Is a Life Estate Right for You?

Creating a life estate as part of your estate planning portfolio might be a good idea so long as you understand the benefits and potential risks involved. If you have been properly advised by an estate planning lawyer, a life estate can be an excellent financial plan for your heirs while allowing you to remain in your house over your lifetime.

What is a Life Estate?

A life estate is a transfer of a future interest in your property while you retain the current or present interest. The future interest owner is called a remainderman. As the present owner, you have most of the privileges and obligations of ownership that includes paying the property taxes, maintenance and insurance.

Aspects of a Life Estate

The main aspect, and benefit, of transferring a future interest in your property is that it avoids probate and confers ownership of the property to your heir without court interference or approval. Other benefits include:

  • – Securing the home for yourself.
  • – Your children will automatically have a home or an asset without the need for a formal transfer.
  • – Your property still cannot be sold without your consent, though you will need the consent of the remaindermen if you wish to sell or mortgage the property during your lifetime.
  • – The remaindermen cannot sell their future interest without your consent.
  • – While creditors could place a lien on the remainderman’s future interest in the property, they cannot force a sale of your property or force a partition.
  • – You retain any tax abatements that existed before you transferred your interest such as exemptions for senior citizens.
  • – The future remaindermen are entitled to a step-up in basis when the property at your death, meaning that the value of the home for estate tax purposes, if it applies, is of the date of your death. Consequently, your heirs can avoid capital gains taxes when they decide to sell the property.
  • – To become eligible for Medicaid, the date of the future interest transfer triggers or begins the 5-year waiting rule pursuant to Massachusetts law.
  • – If you do need nursing home care before the 5-year period expires, you will have to pay for the care without the benefit of Medicaid but the penalty period is less since it is based on the value of the future interest on the date you transferred it.

There are some negative aspects as well:
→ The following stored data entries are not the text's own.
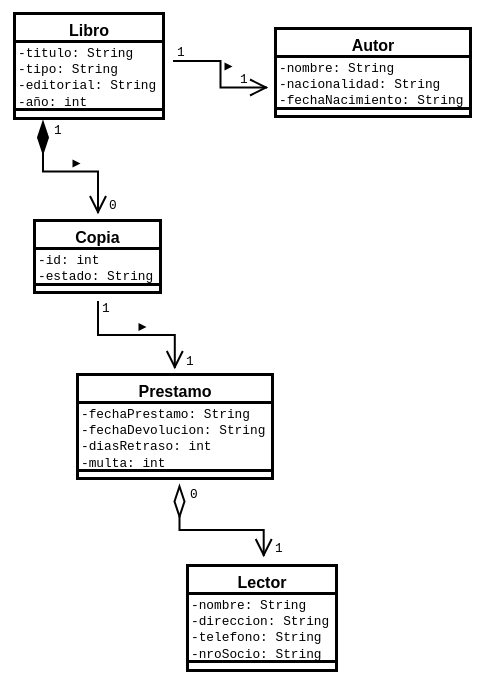
<!DOCTYPE html>
<html lang="es">
<head>
<meta charset="utf-8">
<title>Diagrama de clases: biblioteca</title>
<style>
:root { --ink: #000; --paper: #fff; --rule: 3px solid var(--ink); }
* { box-sizing: border-box; margin: 0; padding: 0; }
html, body { overflow: hidden; background: var(--paper); }
.diagram {
  position: relative; width: 484px; height: 684px; overflow: hidden;
  background: var(--paper); color: var(--ink);
  font: 12.8px/16.2px "Liberation Mono", monospace;
}
.connectors { position: absolute; inset: 0; }
.class {
  position: absolute; display: flex; flex-direction: column;
  border: var(--rule); background: var(--paper);
}
.class h2 {
  flex: none; height: 28px; padding-top: 6px; border-bottom: var(--rule);
  font: bold 16px/19px "Liberation Sans", sans-serif; text-align: center;
}
.attributes {
  flex: none; padding: 3px 0 0 2px; border-bottom: var(--rule);
  list-style: none; white-space: nowrap;
}
.attributes li { height: 16.2px; }
.rows-2 { height: 36px; }
.rows-3 { height: 52px; }
.rows-4 { height: 68px; }
.operations { flex: 1; }
.libro { left: 13px; top: 12px; width: 152px; height: 108px; }
.autor { left: 274px; top: 27px; width: 198px; height: 91px; }
.copia { left: 33px; top: 219px; width: 129px; height: 75px; }
.prestamo { left: 76px; top: 373px; width: 198px; height: 107px; }
.lector { left: 186px; top: 564px; width: 152px; height: 108px; }
.multiplicity { position: absolute; line-height: 16px; }
</style>
</head>
<body>
<main class="diagram">
  <svg class="connectors" width="484" height="684" viewBox="0 0 484 684" fill="none" stroke="#000" stroke-width="2" aria-hidden="true">
    <defs>
      <path id="arrowhead" d="M-8 -17 L0 -1 L8 -17"/>
      <polygon id="diamond" points="0,0 5,15 0,30 -5,15"/>
      <polygon id="direction" points="0,0 8,4 0,8" fill="#000" stroke="none"/>
    </defs>
    <g id="libro-autor">
      <path d="M173 61 H220.5 V87.5 H267"/>
      <use href="#arrowhead" transform="translate(267 87.5) rotate(-90)"/>
      <use href="#direction" x="224.5" y="62.5"/>
    </g>
    <g id="libro-copia">
      <path d="M43 152 V171.5 H98 V213"/>
      <use href="#arrowhead" x="98" y="213"/>
      <use href="#diamond" x="43" y="122.5" fill="#000"/>
      <use href="#direction" x="72.5" y="159.5"/>
    </g>
    <g id="copia-prestamo">
      <path d="M98 301 V335 H174.8 V368"/>
      <use href="#arrowhead" x="174.8" y="368"/>
      <use href="#direction" x="138.5" y="323"/>
    </g>
    <g id="prestamo-lector">
      <path d="M179.5 516 V530 H263.7 V556"/>
      <use href="#arrowhead" x="263.7" y="556"/>
      <use href="#diamond" x="179.5" y="486.5" fill="#fff"/>
    </g>
  </svg>

  <section class="class libro">
    <h2>Libro</h2>
    <ul class="attributes rows-4">
      <li>-titulo: String</li>
      <li>-tipo: String</li>
      <li>-editorial: String</li>
      <li>-año: int</li>
    </ul>
    <div class="operations"></div>
  </section>

  <section class="class autor">
    <h2>Autor</h2>
    <ul class="attributes rows-3">
      <li>-nombre: String</li>
      <li>-nacionalidad: String</li>
      <li>-fechaNacimiento: String</li>
    </ul>
    <div class="operations"></div>
  </section>

  <section class="class copia">
    <h2>Copia</h2>
    <ul class="attributes rows-2">
      <li>-id: int</li>
      <li>-estado: String</li>
    </ul>
    <div class="operations"></div>
  </section>

  <section class="class prestamo">
    <h2>Prestamo</h2>
    <ul class="attributes rows-4">
      <li>-fechaPrestamo: String</li>
      <li>-fechaDevolucion: String</li>
      <li>-diasRetraso: int</li>
      <li>-multa: int</li>
    </ul>
    <div class="operations"></div>
  </section>

  <section class="class lector">
    <h2>Lector</h2>
    <ul class="attributes rows-4">
      <li>-nombre: String</li>
      <li>-direccion: String</li>
      <li>-telefono: String</li>
      <li>-nroSocio: String</li>
    </ul>
    <div class="operations"></div>
  </section>

  <span class="multiplicity" style="left:177px;top:45px">1</span>
  <span class="multiplicity" style="left:240px;top:72px">1</span>
  <span class="multiplicity" style="left:54px;top:123px">1</span>
  <span class="multiplicity" style="left:109px;top:198px">0</span>
  <span class="multiplicity" style="left:102px;top:301px">1</span>
  <span class="multiplicity" style="left:186px;top:354px">1</span>
  <span class="multiplicity" style="left:190px;top:487px">0</span>
  <span class="multiplicity" style="left:275px;top:541px">1</span>
</main>
</body>
</html>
  • – Creditors can claim an interest on the remaindermen’s interest and place a lien on it.
  • – You cannot remove the remaindermen’s name on the title or deed without a transfer of their real estate interest and without their consent.
  • – If your child is a remainderman and divorces, the spouse could claim your child’s interest in your property.
  • – If you do get the consent of the remaindermen to sell your property, they can claim a right to the proceeds for the value of their future interest.
  • – If the remainderman predeceases you and no other remainderman was named, the property will have to be probated when you pass away.
  • – By transferring property, you could jeopardize your right to nursing home benefits under Medicaid before the five year look-back period expires.

A life estate can be a useful tool for you as part of your overall life estate planning. Discuss this with estate planning lawyer Patricia Bloom-McDonald of Massachusetts before you create one to ensure you fully understand the consequences to yourself and to your heirs. For decades, Attorney Bloom-McDonald has been practicing elder law and estate planning; representing the interests of seniors and those of anyone who wishes to update or create an estate planning strategy for themselves. Call her office today for a complimentary initial consultation.